The Tennessee Education Association is on the defensive in the state legislature with some leaders of the new Republican majority pushing an aggressive agenda to undermine the teachers’ union.
Republican lawmakers have filed bills to strip the TEA of its collective bargaining powers, unseat TEA representatives from the teachers’ pension-governing board, and end automatic paycheck withdrawals for membership dues for public employee unions. Another bill would ban labor organizations, including the TEA, from giving to political campaigns.
The bills’ sponsors describe their goals as cost-cutting and altruistic reform of government and politics. But TEA officials contend the legislation is payback for the union’s contributions to Democrats in November’s elections, when Republicans took firm control of the legislature.

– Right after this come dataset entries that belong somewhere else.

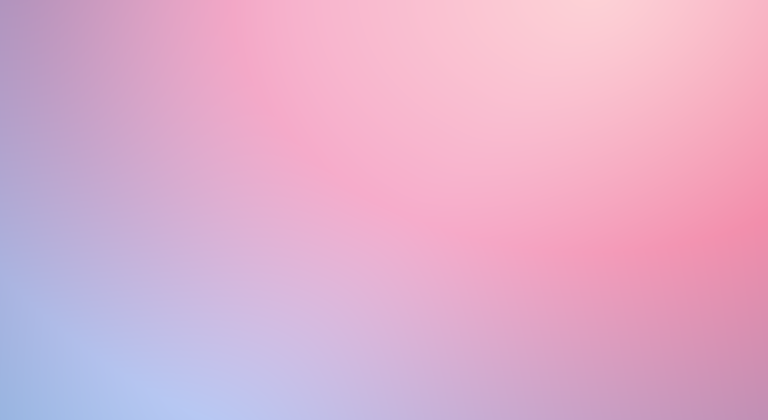
Give the GLSL for this background, as a Shadertoy shader.

```glsl
#define GLOW_CENTER vec2(1.41, 1.02)
#define GLOW_RADIUS 0.62
#define GLOW_SQUASH vec2(0.72, 1.0)
#define AXIS_NORMAL vec2(0.74, -0.67)
#define PEACH vec3(0.992, 0.824, 0.839)
#define PINK vec3(0.965, 0.675, 0.796)
#define PERIWINKLE vec3(0.718, 0.784, 0.953)
#define SKY vec3(0.612, 0.745, 0.914)
#define LEFT_SHADE vec3(0.100, 0.155, 0.145)
#define RIGHT_SHADE vec3(0.025, 0.190, 0.200)

// Colour sequence from the glow centre outward
vec3 glowRamp(float t) {
    vec3 color = mix(PEACH, PINK, clamp(t, 0.0, 1.0));
    color = mix(color, PERIWINKLE, clamp((t - 1.0) / 0.96, 0.0, 1.0));
    return mix(color, SKY, clamp((t - 1.96) / 0.40, 0.0, 1.0));
}

// Soft absolute value: darkening grows away from the diagonal axis
float sideShade(float offset) {
    return 1.3 * (sqrt(offset * offset + 0.05) - sqrt(0.05));
}

void mainImage(out vec4 fragColor, in vec2 fragCoord) {
    // Height spans 0..1; width is normalised to the composition
    vec2 position = fragCoord / iResolution.xy * vec2(1.83, 1.0);
    vec2 fromGlow = position - GLOW_CENTER;

    float t = length(fromGlow * GLOW_SQUASH) / GLOW_RADIUS;
    float offset = dot(fromGlow, AXIS_NORMAL);

    // Mauve on the upper left, rose on the right
    vec3 leftShade = LEFT_SHADE * smoothstep(0.7, 1.6, t);
    vec3 shade = mix(leftShade, RIGHT_SHADE, smoothstep(-0.1, 0.1, offset));

    vec3 color = glowRamp(t) - shade * sideShade(offset);
    fragColor = vec4(clamp(color, 0.0, 1.0), 1.0);
}
```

“Some of the Republicans are just acting like schoolyard bullies,” said Jerry Winters, the TEA’s lobbyist in Nashville. “They’re trying to make us pay a price for not supporting some of their candidates last fall. Some of the proposals that have been put forth, they don’t have anything to do with education reform. They are just attempts to poke TEA in the eye and to try to silence the collective voice of teachers.
“We did give to a number of Republicans last time, but obviously, it wasn’t enough to satisfy some of their leadership. I think we’ve got more Republican friends than they think. If they viewed that election last year as a mandate to take it out on our children’s teachers, I think they’re wrong. We’ll see as these bills come up, but I think they’ve misjudged the situation.”

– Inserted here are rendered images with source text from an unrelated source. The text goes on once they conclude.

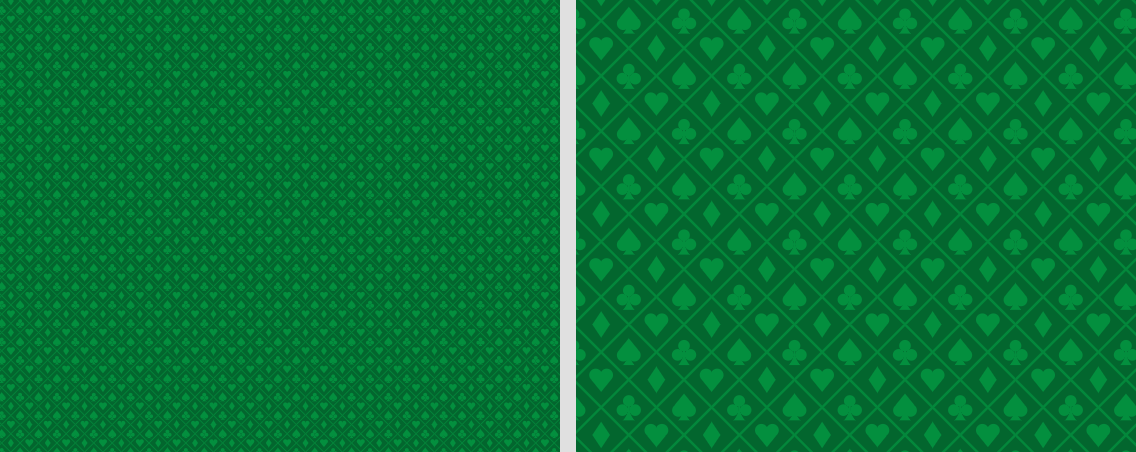
Left: the whole. Right: its middle third, enlarged.
This pattern is drawn by a WebGL 1 fragment shader. Its source:

```glsl
precision highp float;

uniform vec2 u_resolution;

float heart(vec2 p) {
  p.x = abs(p.x);
  vec2 lobe = p - vec2(0.1, 0.085);
  float wedge = dot(p - vec2(0.0, -0.22), vec2(0.775, -0.632));
  float cap = dot(lobe, vec2(0.632, 0.775)) + 0.03;
  return min(length(lobe) - 0.115, max(wedge, cap));
}

float diamond(vec2 p) {
  return dot(abs(p), vec2(0.832, 0.555)) - 0.133;
}

// Narrow foot that flares towards its flat base
float stem(vec2 p) {
  float flare = max(-p.y - 0.04, 0.0);
  float side = abs(p.x) - 0.02 - 2.2 * flare * flare;
  return max(side, max(-p.y - 0.235, p.y - 0.04));
}

float spade(vec2 p) {
  return min(heart(vec2(p.x, 0.03 - p.y)), stem(p));
}

float club(vec2 p) {
  float top = length(p - vec2(0.0, 0.115)) - 0.105;
  float sides = length(vec2(abs(p.x), p.y) - vec2(0.115, -0.05)) - 0.105;
  return min(min(top, sides), stem(p));
}

float coverage(float dist, float pixel) {
  return clamp(0.5 - dist / pixel, 0.0, 1.0);
}

void main() {
  // One unit is the width of a lozenge
  float pixel = 30.41 / u_resolution.x;
  vec2 p = gl_FragCoord.xy * pixel - vec2(1.592, 0.49);

  // Diagonal axes turn the lozenges into unit squares
  vec2 diagonal = vec2(p.x + p.y, p.x - p.y);
  vec2 cell = floor(diagonal + 0.5);
  vec2 f = diagonal - cell;
  vec2 local = 0.5 * vec2(f.x + f.y, f.x - f.y);

  // Suits alternate along both diagonals
  vec2 odd = mod(cell, 2.0);
  float suit;
  if (odd.x < 0.5) {
    suit = odd.y < 0.5 ? heart(local) : club(local);
  } else {
    suit = odd.y < 0.5 ? spade(local) : diamond(local);
  }

  // Trellis along the cell borders
  float border = (0.5 - max(abs(f.x), abs(f.y))) * 0.7071;

  vec3 color = vec3(0.01, 0.40, 0.18);
  color = mix(color, vec3(0.01, 0.53, 0.23), coverage(border - 0.022, pixel));
  color = mix(color, vec3(0.01, 0.56, 0.245), coverage(suit, pixel));
  gl_FragColor = vec4(color, 1.0);
}
```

Rep. Mike Turner of Old Hickory, the chairman of the House Democratic political caucus, points out that some of the bills also undercut other unions, including the Tennessee State Employees Association.
“The Republicans have declared war on middle-class people, people who get up and go to work every day,” Turner said. “They’re talking about taking rights away from state workers and teachers. It’s an all-out war on the middle class.”
Rep. Glen Casada, R-College Grove, said his bill to end automatic paycheck withdrawals is intended only to save cities and counties the administrative costs. Regarding another of his bills, he said he wants to ban unions’ political contributions because state law already prohibits campaign giving by corporations.
“If the goal is to keep outside money out of politics, then it should apply to unions as well,” Casada said. “However we decide to do it, we should treat corporations and unions the same.”
Rep. Debra Maggart of Hendersonville, Turner’s Republican counterpart in the House, said her bill to repeal the state’s collective bargaining law wouldn’t hurt teacher salaries and would free school boards to spend more time improving classrooms. Teachers in most of the state’s school districts engage in collective bargaining through the TEA to negotiate contracts. But in the 45 districts that don’t, salaries aren’t significantly lower. The TEA represents 55,000 teachers and other educators.
“You’re going to see some of us file some legislation that probably the old guard’s not going to like,” Maggart told the Tennessee Report website. “I think that it’s an opportunity to try to look at things in a different light and try to do what’s best for kids and maybe not focus so much on the interest of the adults.”
In state legislatures across the country, newly empowered Republicans are backing similar measures against teachers’ organizations, the party’s traditional nemesis in election campaigns. After its successes in last year’s elections, the GOP now controls more state legislative seats than it has in more than 80 years, and it has the majority in both lawmaking chambers in 25 states including Tennessee, according to Education Week.
Republican Gov. Bill Haslam also is preparing to advocate changes that could curtail the power of the TEA. He wants to reduce job protections for teachers and to expand charter schools, which typically are non-union workplaces.
TEA officials met with the governor last week to discuss his proposals. Haslam offered only vague generalities about his plans but did express an openness to hear the union’s own ideas at some point, Winters said. Haslam, who took office on Jan. 15, has yet to name an education commissioner.
Last year, the TEA was forced to concede ground on the state’s tenure law under pressure from then-Gov. Phil Bredesen and both Republicans and Democrats in the legislature. That change in the law, which tied teacher tenure to student test scores for the first time in this state, helped Tennessee win $500 million in President Obama’s Race to the Top competition for innovations in education.
Turner argues it’s a betrayal of the teachers’ union to go back on that deal only a year later.
“They gave up a lot of protections because they thought it was the best thing for Tennessee, and now we’re going to turn around and try to take more protection away from them? Education is going the right way here in Tennessee. We’ve had a bipartisan effort, Republicans and Democrats holding hands going the right way. Now they’re going to draw a wedge right down the line and split it up?
“Democrats are not going along with it. It’ll be a nasty, drawn-out fight,” Turner said, although he concedes that with its large legislative majority, the GOP “can sell the dome off the Capitol.”